(Available records begins)

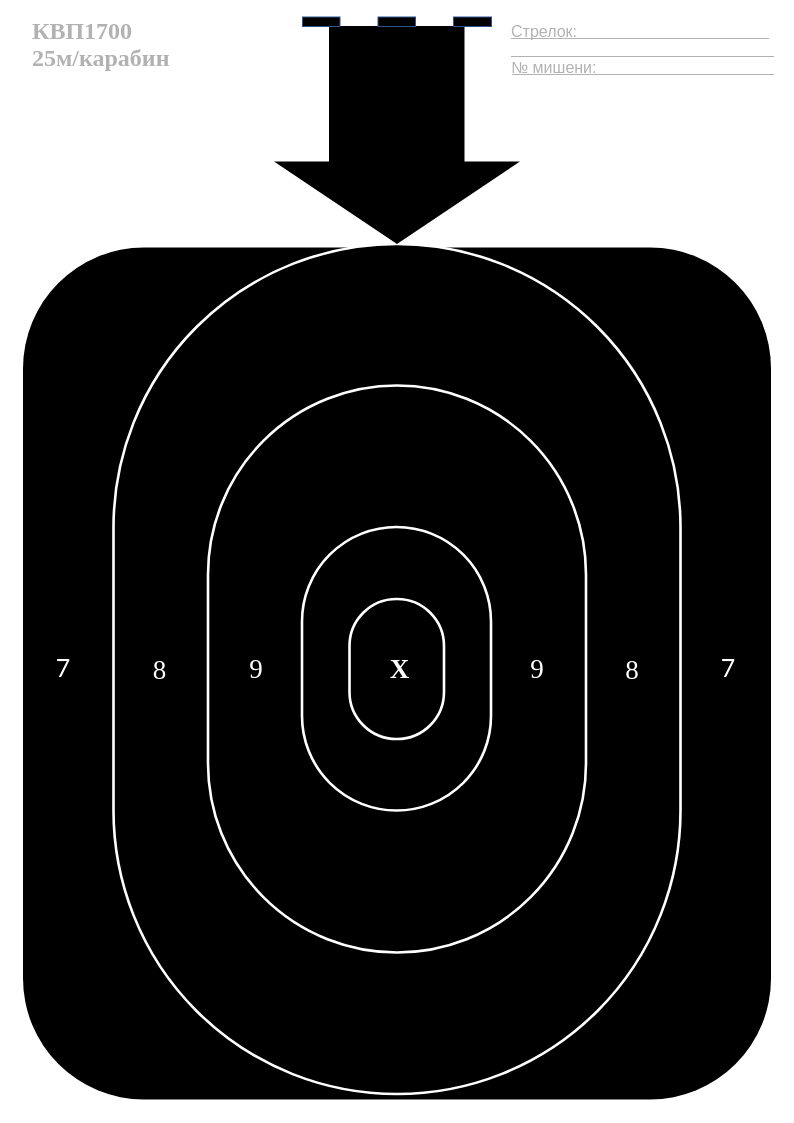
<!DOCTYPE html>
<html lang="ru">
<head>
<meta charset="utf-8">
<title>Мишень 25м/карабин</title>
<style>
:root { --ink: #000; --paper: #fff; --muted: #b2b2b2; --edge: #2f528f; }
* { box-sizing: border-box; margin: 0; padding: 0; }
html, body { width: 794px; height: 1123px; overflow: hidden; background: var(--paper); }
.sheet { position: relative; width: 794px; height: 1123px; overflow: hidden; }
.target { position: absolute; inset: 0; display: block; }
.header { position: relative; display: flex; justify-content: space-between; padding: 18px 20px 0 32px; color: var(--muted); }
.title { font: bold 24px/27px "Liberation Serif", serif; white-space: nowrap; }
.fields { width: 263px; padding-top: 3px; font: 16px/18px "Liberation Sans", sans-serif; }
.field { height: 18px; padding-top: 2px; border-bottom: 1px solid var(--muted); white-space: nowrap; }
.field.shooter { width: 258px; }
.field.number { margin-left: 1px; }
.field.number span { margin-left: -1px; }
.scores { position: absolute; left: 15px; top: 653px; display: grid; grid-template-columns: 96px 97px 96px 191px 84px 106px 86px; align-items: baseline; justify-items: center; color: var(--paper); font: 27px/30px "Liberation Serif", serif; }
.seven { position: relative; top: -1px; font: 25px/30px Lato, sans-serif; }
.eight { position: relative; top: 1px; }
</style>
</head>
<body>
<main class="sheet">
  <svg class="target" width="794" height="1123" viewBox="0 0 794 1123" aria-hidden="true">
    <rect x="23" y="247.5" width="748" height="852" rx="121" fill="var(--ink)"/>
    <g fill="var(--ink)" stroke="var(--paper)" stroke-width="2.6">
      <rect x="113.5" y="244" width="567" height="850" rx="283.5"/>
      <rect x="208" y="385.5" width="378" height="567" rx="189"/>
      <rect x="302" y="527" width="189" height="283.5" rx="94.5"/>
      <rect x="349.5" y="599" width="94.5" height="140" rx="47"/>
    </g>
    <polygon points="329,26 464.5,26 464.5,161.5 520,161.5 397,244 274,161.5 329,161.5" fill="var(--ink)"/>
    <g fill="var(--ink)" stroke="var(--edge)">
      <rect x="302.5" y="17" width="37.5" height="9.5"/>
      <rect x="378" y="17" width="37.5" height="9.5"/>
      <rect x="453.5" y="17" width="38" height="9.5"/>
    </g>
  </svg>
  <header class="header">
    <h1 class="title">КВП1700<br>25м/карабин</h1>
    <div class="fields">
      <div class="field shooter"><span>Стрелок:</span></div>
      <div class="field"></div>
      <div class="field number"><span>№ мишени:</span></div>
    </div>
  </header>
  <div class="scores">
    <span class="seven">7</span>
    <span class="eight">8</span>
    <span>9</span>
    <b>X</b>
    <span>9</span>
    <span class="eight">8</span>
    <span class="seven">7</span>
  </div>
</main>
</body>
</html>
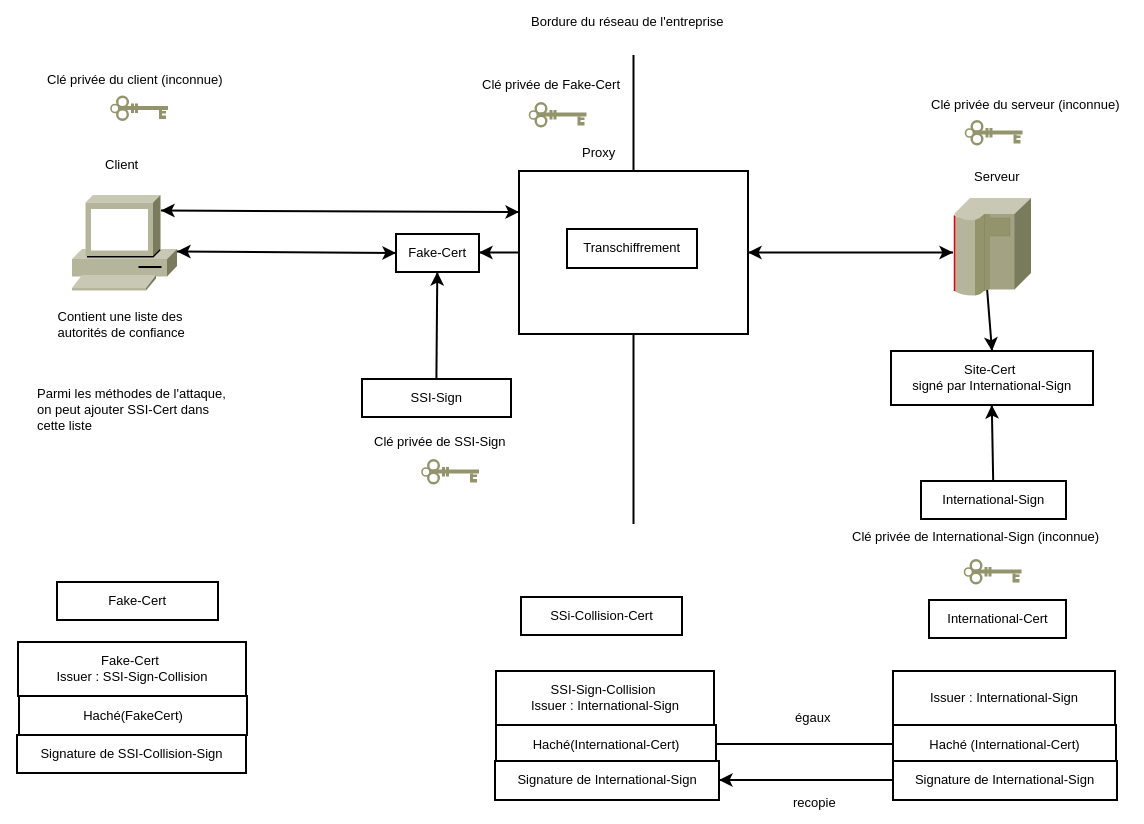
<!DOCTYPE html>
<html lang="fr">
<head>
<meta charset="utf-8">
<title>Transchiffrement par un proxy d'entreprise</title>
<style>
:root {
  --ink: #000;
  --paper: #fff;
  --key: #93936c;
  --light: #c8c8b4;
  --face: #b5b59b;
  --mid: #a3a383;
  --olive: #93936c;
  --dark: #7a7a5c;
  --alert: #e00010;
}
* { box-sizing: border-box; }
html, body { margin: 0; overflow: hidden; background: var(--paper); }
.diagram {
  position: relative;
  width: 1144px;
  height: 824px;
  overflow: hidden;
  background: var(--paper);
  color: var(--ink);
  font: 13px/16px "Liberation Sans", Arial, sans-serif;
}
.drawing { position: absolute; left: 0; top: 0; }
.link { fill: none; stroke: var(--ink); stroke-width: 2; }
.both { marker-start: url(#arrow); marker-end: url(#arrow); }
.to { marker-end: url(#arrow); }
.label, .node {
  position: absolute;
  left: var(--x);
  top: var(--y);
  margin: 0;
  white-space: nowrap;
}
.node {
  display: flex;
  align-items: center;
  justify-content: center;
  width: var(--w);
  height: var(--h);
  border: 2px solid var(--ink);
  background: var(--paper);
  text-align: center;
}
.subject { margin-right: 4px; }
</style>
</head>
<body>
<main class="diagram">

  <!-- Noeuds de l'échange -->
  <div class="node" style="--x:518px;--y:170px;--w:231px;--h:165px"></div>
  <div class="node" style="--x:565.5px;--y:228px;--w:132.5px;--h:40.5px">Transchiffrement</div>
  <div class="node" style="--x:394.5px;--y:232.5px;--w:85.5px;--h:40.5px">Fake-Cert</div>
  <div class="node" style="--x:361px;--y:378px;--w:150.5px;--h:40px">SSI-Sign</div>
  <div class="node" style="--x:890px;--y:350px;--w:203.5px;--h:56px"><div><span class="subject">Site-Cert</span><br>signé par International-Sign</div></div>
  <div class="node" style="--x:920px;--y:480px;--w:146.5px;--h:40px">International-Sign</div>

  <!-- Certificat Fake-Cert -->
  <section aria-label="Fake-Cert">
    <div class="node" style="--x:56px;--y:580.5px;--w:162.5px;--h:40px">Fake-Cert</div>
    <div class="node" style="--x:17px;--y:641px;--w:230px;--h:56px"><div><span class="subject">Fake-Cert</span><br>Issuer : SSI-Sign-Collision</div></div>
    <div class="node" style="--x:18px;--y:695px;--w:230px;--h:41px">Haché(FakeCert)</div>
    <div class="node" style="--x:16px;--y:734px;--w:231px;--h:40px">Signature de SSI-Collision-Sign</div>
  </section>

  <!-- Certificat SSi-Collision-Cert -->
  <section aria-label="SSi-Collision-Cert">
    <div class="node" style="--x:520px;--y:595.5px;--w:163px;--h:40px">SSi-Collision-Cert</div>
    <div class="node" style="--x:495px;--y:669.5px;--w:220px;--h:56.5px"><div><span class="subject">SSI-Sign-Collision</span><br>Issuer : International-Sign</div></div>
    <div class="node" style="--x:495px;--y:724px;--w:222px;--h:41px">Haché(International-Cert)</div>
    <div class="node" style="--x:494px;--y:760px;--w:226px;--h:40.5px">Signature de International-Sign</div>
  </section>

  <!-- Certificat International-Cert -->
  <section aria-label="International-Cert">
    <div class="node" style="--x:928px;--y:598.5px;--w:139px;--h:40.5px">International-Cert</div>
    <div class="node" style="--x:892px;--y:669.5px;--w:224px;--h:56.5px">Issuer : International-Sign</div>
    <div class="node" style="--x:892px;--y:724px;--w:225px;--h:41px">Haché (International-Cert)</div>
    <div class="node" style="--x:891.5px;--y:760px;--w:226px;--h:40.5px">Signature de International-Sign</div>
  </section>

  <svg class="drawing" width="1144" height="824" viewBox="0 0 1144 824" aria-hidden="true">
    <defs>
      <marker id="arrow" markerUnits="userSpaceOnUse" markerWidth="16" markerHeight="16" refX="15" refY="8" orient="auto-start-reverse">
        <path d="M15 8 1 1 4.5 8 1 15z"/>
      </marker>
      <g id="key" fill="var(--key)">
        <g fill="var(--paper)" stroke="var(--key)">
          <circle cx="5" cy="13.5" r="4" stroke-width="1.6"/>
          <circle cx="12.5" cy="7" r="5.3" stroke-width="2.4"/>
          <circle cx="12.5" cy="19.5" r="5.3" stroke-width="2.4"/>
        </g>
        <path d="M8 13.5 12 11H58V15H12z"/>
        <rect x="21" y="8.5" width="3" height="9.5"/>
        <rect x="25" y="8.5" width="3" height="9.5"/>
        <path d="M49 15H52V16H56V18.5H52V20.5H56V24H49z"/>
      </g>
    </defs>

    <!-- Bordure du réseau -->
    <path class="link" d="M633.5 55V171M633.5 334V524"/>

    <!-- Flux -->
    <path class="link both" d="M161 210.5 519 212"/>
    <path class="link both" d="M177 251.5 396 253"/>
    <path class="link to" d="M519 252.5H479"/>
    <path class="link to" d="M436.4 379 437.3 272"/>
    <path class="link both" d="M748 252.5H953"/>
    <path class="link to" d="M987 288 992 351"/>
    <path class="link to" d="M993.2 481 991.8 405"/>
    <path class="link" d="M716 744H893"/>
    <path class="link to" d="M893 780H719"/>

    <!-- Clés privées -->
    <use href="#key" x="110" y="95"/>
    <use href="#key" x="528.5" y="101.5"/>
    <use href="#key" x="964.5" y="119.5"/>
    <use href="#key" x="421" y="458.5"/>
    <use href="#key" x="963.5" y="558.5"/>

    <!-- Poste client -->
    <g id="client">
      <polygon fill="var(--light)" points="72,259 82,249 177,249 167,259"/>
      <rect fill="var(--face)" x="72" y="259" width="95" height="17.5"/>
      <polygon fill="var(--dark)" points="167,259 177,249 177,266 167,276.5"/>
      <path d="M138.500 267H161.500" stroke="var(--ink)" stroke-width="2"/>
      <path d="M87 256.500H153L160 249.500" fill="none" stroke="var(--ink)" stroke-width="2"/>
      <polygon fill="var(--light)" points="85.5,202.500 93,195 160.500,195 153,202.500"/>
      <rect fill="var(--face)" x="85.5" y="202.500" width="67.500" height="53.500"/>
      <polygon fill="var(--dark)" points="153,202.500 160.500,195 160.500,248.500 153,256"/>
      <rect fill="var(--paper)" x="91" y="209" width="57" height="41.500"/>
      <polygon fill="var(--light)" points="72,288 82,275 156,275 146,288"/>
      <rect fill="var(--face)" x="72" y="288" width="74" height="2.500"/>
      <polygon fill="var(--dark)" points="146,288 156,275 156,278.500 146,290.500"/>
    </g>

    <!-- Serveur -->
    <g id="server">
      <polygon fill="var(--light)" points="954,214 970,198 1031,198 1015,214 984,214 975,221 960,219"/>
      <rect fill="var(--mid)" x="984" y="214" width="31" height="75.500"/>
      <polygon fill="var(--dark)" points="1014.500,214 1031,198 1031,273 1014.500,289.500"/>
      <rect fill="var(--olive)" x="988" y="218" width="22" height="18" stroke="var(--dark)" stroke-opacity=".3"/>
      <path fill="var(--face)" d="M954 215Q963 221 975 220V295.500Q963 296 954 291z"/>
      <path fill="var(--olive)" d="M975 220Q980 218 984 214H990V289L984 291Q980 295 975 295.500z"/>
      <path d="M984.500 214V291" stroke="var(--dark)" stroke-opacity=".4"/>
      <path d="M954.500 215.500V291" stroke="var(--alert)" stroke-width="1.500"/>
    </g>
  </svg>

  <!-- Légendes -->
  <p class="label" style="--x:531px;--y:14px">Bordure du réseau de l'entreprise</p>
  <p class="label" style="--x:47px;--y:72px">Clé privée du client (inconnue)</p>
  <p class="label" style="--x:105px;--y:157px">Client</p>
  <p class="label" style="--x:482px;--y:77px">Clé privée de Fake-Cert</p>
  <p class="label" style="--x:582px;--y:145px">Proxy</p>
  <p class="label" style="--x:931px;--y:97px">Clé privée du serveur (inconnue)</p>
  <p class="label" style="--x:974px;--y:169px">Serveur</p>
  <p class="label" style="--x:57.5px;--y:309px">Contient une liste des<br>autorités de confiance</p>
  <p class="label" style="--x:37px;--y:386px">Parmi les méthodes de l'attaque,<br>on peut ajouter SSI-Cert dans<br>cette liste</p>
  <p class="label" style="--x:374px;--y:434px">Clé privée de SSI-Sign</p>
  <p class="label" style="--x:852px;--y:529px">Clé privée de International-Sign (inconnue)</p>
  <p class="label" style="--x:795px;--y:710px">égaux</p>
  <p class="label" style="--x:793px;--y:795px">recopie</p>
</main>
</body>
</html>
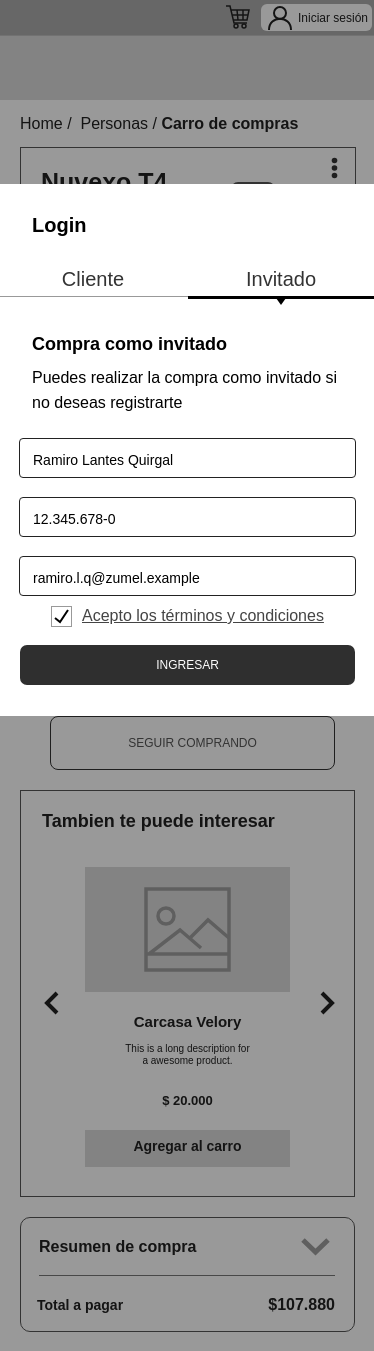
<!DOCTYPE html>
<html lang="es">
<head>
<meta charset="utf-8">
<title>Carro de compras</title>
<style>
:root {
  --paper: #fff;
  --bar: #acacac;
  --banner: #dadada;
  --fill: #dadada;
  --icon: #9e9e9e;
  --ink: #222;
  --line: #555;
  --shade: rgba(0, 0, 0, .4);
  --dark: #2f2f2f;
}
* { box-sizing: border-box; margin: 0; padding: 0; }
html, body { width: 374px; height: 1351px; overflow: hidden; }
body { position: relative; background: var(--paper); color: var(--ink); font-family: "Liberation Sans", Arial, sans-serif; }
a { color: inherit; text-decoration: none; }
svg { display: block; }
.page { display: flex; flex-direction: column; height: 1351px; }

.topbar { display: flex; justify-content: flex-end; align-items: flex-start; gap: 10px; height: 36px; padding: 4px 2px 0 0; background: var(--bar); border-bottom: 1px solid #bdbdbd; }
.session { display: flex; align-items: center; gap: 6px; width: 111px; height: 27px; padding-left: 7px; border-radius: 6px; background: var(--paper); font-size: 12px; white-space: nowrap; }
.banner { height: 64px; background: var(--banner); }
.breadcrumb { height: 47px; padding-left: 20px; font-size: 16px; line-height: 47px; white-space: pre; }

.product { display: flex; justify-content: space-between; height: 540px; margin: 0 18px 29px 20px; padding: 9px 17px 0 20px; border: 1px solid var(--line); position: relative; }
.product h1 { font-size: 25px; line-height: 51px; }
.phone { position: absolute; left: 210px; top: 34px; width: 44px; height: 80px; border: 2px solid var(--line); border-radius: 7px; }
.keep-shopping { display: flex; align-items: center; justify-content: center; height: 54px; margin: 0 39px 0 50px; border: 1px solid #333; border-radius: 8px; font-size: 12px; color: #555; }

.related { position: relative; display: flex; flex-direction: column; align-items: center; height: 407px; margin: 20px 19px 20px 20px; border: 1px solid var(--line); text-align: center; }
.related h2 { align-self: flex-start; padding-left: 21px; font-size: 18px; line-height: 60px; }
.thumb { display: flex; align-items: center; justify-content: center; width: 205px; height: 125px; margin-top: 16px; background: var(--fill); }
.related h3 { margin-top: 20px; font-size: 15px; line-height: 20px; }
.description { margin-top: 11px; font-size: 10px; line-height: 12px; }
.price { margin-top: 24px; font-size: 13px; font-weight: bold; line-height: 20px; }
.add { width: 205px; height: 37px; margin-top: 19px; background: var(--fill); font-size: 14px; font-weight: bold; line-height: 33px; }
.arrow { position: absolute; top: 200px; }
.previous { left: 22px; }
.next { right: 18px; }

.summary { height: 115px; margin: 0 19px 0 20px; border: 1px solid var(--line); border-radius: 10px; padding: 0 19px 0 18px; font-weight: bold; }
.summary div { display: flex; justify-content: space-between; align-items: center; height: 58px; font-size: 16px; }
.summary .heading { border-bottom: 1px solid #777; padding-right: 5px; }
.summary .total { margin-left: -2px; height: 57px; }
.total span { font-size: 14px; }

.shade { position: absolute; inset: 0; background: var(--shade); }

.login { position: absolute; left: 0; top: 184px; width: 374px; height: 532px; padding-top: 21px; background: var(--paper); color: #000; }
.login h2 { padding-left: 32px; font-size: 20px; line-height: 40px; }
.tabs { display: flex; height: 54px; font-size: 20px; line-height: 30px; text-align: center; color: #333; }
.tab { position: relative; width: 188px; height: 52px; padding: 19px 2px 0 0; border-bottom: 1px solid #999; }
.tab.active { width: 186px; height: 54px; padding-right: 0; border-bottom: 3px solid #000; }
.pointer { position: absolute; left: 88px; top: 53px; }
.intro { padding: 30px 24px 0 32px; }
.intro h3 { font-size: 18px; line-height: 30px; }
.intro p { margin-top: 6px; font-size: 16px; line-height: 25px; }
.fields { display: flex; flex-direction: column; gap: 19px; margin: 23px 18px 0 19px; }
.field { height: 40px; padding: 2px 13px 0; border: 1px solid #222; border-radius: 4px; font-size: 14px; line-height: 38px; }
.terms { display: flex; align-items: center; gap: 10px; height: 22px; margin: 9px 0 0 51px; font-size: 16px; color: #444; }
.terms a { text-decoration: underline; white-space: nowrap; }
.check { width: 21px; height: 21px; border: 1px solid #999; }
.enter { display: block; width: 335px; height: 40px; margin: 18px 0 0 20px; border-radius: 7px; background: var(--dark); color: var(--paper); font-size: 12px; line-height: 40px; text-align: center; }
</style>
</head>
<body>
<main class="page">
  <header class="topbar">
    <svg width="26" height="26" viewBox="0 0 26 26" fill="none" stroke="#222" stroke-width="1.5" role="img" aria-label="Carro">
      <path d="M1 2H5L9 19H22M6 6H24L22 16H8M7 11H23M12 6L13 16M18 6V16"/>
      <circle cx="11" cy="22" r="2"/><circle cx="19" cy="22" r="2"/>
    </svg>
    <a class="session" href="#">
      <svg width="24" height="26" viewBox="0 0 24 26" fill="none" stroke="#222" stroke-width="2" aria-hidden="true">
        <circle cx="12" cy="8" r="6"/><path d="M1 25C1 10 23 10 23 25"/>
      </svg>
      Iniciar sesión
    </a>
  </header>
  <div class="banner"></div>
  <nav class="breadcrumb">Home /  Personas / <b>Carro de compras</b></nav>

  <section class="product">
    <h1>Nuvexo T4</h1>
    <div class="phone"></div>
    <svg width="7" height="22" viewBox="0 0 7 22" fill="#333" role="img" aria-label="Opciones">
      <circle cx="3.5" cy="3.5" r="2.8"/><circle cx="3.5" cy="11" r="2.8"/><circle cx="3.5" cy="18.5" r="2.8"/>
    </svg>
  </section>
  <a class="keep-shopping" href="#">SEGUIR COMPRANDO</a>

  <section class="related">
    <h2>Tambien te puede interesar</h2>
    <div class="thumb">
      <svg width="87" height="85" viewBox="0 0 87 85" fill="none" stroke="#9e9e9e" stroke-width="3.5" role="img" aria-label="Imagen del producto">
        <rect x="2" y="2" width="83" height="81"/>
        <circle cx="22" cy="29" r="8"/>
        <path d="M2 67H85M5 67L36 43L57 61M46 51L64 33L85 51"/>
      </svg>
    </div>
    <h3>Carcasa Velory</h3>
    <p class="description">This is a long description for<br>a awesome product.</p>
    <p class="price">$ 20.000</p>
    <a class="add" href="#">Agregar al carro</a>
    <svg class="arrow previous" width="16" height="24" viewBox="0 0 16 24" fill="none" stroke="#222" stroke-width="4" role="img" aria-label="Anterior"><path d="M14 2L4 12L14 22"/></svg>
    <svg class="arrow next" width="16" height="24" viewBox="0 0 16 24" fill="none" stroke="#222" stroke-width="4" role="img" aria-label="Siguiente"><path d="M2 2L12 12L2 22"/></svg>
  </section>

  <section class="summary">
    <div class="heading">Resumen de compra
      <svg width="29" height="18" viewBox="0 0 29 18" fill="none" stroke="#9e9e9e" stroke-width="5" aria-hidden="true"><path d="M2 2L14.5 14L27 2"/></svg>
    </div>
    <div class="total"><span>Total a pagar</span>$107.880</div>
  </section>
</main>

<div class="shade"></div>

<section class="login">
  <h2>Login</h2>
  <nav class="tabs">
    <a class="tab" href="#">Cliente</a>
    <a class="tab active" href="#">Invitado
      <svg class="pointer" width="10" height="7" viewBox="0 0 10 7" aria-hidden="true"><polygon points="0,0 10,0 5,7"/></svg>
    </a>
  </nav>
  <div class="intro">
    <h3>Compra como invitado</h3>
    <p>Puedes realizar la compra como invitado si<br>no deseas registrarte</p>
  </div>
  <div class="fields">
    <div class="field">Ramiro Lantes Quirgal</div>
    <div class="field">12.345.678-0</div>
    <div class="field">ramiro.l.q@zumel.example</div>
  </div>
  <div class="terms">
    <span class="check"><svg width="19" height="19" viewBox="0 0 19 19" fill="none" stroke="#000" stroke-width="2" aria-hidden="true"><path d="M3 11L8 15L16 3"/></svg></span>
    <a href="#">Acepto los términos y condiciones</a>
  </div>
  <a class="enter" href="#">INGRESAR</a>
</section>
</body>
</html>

(Available records ends)

§ **Aim of the task**:
Would you reproduce, word for word, the lines from the one holding "<h2>Login</h2>" through the final line of the entries, both included?

§ **Output of the exercise**:
  <h2>Login</h2>
  <nav class="tabs">
    <a class="tab" href="#">Cliente</a>
    <a class="tab active" href="#">Invitado
      <svg class="pointer" width="10" height="7" viewBox="0 0 10 7" aria-hidden="true"><polygon points="0,0 10,0 5,7"/></svg>
    </a>
  </nav>
  <div class="intro">
    <h3>Compra como invitado</h3>
    <p>Puedes realizar la compra como invitado si<br>no deseas registrarte</p>
  </div>
  <div class="fields">
    <div class="field">Ramiro Lantes Quirgal</div>
    <div class="field">12.345.678-0</div>
    <div class="field">ramiro.l.q@zumel.example</div>
  </div>
  <div class="terms">
    <span class="check"><svg width="19" height="19" viewBox="0 0 19 19" fill="none" stroke="#000" stroke-width="2" aria-hidden="true"><path d="M3 11L8 15L16 3"/></svg></span>
    <a href="#">Acepto los términos y condiciones</a>
  </div>
  <a class="enter" href="#">INGRESAR</a>
</section>
</body>
</html>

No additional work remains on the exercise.